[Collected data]
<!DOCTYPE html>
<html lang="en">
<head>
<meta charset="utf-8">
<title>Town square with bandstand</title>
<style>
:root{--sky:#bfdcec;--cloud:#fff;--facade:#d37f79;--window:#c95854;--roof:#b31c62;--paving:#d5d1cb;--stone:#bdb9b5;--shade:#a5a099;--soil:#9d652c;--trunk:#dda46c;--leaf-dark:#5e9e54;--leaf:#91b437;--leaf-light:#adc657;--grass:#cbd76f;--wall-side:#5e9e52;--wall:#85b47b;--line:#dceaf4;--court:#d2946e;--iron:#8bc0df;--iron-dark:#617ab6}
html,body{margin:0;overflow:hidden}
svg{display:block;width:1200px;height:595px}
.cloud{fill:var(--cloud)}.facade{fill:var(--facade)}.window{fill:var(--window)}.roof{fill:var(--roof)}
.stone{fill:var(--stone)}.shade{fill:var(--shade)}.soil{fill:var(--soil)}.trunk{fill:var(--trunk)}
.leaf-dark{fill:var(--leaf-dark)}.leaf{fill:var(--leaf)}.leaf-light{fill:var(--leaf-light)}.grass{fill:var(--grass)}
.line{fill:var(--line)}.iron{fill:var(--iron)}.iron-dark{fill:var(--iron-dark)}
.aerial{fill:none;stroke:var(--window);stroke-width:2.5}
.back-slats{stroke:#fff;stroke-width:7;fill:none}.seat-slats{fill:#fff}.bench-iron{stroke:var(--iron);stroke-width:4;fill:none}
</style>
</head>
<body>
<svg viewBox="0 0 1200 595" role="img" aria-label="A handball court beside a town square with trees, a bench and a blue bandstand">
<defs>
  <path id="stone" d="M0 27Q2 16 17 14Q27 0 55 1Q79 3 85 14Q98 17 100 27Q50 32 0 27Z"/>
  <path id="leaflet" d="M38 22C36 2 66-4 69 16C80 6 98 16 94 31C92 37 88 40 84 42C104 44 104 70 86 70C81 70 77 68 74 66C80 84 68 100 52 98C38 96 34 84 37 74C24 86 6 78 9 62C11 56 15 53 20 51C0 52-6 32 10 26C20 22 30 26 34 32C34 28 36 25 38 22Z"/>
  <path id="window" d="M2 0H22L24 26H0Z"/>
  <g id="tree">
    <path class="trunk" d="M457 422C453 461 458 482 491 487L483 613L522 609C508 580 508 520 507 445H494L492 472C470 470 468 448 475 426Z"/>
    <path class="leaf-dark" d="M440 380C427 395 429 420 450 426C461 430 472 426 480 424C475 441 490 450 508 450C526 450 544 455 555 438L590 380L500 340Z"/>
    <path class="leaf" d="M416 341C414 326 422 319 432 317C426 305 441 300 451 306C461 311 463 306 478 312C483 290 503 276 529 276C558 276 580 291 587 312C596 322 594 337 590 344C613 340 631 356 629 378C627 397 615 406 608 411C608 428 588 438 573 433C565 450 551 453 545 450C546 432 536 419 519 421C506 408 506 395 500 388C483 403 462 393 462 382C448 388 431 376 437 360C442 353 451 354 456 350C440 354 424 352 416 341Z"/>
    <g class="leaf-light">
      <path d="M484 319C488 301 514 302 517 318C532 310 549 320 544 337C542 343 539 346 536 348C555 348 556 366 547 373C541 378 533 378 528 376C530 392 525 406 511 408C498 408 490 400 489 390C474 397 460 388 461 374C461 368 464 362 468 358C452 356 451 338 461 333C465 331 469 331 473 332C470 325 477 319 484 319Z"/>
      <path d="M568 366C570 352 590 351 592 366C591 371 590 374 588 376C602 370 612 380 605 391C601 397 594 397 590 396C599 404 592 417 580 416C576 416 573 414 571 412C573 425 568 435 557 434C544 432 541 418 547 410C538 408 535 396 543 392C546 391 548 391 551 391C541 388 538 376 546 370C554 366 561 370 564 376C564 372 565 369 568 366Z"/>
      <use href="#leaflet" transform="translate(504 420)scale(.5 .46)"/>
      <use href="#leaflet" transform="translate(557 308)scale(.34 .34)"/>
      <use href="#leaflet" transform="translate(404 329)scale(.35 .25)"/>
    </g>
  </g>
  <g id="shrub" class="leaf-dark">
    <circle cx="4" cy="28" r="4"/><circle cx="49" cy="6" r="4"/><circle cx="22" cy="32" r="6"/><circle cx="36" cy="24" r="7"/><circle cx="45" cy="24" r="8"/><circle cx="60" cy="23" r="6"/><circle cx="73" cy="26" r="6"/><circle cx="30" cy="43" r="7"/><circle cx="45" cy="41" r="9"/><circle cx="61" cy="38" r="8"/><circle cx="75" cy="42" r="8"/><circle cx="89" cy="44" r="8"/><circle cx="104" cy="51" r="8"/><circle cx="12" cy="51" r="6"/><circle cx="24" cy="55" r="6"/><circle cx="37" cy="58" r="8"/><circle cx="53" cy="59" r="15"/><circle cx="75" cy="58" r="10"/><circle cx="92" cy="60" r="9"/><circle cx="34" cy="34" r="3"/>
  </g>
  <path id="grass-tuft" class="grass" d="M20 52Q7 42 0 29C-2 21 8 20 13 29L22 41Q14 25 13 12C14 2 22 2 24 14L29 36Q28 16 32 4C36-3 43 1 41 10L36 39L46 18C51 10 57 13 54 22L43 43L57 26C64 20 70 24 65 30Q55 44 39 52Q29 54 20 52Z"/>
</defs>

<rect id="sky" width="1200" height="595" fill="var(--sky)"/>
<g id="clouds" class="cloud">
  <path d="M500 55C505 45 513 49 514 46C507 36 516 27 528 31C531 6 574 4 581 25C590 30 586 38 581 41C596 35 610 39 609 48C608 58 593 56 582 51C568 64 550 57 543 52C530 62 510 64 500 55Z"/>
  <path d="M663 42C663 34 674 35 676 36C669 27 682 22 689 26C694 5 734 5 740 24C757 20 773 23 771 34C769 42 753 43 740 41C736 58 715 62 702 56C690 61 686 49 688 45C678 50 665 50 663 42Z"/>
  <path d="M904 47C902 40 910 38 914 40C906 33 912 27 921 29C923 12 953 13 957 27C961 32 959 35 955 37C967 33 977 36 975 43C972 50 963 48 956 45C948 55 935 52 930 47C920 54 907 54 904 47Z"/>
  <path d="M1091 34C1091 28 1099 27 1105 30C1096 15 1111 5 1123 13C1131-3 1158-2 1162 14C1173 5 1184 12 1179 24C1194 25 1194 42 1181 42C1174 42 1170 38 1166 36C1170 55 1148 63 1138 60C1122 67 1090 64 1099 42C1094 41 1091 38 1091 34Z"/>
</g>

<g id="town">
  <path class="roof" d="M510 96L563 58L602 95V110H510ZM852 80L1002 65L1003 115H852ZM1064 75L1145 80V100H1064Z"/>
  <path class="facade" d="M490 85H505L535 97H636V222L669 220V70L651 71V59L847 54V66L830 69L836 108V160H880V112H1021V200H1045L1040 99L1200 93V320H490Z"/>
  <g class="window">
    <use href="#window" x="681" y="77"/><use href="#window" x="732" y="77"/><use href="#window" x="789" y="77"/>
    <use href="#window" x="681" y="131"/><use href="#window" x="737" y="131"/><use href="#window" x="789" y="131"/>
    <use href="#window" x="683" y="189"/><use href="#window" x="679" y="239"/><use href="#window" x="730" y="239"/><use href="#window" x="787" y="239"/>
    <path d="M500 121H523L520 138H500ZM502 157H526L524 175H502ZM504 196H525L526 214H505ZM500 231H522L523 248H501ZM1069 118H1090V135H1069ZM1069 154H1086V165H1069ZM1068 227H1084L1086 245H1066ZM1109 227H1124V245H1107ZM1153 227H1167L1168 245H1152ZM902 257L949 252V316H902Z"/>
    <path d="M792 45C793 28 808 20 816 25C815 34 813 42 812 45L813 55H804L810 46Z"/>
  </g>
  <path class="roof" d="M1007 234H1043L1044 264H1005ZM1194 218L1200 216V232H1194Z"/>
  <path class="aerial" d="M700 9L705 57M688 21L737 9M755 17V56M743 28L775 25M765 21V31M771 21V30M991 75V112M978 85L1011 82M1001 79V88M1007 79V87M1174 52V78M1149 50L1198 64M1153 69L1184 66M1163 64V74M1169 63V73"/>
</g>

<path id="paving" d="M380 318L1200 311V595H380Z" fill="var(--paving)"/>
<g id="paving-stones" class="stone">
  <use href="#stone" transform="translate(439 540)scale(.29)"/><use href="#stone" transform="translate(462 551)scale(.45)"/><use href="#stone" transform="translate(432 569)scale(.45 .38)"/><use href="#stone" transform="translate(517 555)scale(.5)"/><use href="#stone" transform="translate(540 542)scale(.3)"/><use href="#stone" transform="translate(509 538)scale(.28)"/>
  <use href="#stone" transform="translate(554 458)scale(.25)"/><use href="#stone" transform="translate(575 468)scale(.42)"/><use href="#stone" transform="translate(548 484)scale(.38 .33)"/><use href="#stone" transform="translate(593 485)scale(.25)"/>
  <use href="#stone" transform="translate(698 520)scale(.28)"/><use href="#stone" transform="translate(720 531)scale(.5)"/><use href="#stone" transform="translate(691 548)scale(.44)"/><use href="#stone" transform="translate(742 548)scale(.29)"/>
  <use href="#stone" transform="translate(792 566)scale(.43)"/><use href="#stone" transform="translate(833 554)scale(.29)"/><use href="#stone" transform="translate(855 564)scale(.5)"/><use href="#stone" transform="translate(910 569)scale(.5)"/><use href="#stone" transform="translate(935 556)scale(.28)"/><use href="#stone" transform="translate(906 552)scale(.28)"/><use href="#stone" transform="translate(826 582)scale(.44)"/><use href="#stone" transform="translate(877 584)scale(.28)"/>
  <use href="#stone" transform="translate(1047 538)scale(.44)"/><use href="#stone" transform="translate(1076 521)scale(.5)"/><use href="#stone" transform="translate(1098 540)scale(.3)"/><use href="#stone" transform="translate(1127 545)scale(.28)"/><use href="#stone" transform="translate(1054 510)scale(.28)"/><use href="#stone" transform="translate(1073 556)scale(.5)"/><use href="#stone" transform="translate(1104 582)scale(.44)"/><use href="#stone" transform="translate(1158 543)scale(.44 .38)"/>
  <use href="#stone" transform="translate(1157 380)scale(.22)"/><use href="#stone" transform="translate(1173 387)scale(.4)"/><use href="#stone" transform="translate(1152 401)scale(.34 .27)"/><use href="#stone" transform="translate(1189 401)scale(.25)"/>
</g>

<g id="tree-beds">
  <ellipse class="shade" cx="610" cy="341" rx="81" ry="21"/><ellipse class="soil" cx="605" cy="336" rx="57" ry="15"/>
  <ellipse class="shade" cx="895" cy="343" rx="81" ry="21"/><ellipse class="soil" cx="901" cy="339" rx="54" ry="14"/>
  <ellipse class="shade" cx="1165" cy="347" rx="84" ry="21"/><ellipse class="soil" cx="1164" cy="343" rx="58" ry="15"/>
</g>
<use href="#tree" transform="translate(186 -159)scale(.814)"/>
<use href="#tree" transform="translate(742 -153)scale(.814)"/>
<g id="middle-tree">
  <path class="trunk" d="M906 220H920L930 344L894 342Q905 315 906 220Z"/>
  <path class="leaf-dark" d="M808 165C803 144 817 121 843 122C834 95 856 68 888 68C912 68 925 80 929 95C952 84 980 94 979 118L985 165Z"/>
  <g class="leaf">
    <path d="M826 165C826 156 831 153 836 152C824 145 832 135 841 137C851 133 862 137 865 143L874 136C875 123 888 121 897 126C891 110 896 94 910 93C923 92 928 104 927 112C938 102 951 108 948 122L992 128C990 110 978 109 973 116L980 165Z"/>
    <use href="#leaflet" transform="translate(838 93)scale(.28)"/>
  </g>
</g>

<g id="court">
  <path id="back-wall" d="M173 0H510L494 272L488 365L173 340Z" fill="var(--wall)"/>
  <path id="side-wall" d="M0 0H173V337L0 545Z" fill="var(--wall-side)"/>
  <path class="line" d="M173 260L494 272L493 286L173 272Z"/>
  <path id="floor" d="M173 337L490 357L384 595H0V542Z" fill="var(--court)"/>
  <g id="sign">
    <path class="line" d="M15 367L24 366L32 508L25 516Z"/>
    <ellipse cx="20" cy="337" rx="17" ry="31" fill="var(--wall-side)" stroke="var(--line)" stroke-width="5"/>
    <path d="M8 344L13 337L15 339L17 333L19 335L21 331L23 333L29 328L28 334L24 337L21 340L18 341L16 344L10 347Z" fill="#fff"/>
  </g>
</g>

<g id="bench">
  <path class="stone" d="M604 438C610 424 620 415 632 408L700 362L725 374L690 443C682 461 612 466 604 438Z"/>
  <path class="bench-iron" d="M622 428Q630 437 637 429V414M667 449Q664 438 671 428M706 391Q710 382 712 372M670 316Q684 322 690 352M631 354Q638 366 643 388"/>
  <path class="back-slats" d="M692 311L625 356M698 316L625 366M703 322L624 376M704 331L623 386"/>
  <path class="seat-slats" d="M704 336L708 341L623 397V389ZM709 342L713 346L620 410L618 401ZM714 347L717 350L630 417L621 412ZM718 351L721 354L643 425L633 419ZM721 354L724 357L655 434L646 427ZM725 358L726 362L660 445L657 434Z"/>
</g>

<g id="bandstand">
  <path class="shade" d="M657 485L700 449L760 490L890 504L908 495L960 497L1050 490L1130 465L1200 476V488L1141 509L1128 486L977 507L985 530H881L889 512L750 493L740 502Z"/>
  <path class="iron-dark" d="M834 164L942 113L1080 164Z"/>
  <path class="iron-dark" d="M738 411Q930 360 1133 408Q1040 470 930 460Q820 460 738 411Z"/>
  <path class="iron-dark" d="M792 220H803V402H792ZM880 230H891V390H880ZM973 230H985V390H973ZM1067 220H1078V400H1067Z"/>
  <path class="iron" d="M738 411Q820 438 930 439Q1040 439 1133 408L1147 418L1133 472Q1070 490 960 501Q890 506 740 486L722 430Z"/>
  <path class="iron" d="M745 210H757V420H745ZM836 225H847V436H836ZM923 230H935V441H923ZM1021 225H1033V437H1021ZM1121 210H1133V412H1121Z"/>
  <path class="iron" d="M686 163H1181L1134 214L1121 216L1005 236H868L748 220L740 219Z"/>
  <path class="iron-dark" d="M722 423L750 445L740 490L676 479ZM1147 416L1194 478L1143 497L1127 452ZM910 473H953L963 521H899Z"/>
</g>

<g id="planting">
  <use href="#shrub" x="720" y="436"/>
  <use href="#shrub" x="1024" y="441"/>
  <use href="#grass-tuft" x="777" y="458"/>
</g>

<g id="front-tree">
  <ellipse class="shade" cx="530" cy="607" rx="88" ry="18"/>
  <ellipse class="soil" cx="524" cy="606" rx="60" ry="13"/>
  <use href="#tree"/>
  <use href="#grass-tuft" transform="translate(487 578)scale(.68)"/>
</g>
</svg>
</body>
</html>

▸ **Exercise objective**: Of all the lines in the data above, show only those that hold the word "none".

▸ **Output of the task**:
.aerial{fill:none;stroke:var(--window);stroke-width:2.5}
.back-slats{stroke:#fff;stroke-width:7;fill:none}.seat-slats{fill:#fff}.bench-iron{stroke:var(--iron);stroke-width:4;fill:none}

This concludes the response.